The Benjamins

The Benjamins is a True Life episode of two adult males brothers. One brother has Autism, and one brother has Asperger syndrome. Both of these medical conditions I would view as a Chaos narrative. My reasoning behind classifying Autism and Asperger’s as a chaos narrative is because both are chronic conditions. When diagnosed with either condition the patient will suffer through the tribulations all throughout their life. Another reason these medical conditions are classified, as chaos narrative is that the brothers experience social suffering. During the short film we see how the brothers struggle with switching up their daily routines. When asked to host a dinner party they were both very nervous to ask people over to their house, and to have dinner with people whom they were not comfortable with. We then see how after the dinner the Benjamin brothers feel empowered and are excited that they have accomplished something new. Another relation to the chaos narrative is that the Benjamin brothers hope that other people who have similar diagnosis will see that they are just as important as other people.
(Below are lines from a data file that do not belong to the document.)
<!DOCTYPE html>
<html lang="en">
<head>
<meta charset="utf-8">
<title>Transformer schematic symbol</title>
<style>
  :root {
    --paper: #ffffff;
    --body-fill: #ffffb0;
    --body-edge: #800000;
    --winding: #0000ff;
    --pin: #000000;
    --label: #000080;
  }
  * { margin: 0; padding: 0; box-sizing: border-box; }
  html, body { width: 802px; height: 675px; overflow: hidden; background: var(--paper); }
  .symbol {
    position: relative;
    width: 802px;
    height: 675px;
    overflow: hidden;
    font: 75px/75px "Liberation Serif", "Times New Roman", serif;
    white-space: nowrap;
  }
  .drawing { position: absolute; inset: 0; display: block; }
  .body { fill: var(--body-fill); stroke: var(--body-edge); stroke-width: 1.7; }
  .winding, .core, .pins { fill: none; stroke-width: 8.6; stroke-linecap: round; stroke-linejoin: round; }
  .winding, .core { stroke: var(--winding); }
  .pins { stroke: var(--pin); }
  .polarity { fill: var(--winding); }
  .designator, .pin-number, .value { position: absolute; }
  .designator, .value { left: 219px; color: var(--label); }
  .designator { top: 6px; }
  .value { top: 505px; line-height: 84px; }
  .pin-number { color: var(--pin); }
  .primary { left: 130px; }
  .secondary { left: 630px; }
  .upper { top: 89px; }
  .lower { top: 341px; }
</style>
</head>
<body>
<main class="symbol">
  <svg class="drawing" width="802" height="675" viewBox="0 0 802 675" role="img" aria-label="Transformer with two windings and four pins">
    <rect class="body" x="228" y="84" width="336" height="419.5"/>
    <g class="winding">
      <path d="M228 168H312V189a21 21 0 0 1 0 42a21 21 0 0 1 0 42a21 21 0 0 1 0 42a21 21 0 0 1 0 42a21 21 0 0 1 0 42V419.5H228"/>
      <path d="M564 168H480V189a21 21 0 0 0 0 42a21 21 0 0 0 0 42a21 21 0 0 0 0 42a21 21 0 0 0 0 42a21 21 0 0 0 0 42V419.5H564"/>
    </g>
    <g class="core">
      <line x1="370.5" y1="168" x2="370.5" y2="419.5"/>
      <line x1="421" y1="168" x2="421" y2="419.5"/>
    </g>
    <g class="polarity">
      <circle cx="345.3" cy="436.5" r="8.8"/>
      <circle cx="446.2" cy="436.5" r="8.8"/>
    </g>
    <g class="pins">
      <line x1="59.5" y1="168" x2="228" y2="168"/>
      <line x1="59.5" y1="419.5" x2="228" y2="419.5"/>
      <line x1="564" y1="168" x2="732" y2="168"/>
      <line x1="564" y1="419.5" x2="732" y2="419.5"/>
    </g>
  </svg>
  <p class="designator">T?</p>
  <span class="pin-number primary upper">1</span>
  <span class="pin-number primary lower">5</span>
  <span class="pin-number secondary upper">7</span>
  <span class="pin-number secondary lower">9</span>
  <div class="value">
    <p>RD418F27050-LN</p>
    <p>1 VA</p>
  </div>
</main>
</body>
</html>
The Benjamin brothers demonstrate their part of the sick role during the short film. At the beginning of the film the Benjamin brothers introduce themselves, and then go on to introduce their medical conditions. They acknowledge that they are different from what society views as normal health. As the film progresses we see the different people that the Benjamin brothers rely on from day to day. They don’t see a doctor on a daily basis, but they have different people in their lives to support them and help them. They have a mentor who is basically the brother’s best friend. Their mentor comes over and hangs out with the brothers, and encourages them to meet new people. The brothers also have a social worker. The social worker works to help the brothers become more independent. The last part of the sick role is to be excused from regular responsibilities. The brothers during this episode cook a meal for themselves for the first time and they are 23 and 24 years old. Only one of the brothers has a drivers permit, not a driver’s license. Their medical condition just makes some responsibilities such as having a job not impossible, but significantly harder than someone without Autism or Asperger’s syndrome.

This Post Has 0 Comments

Leave a Reply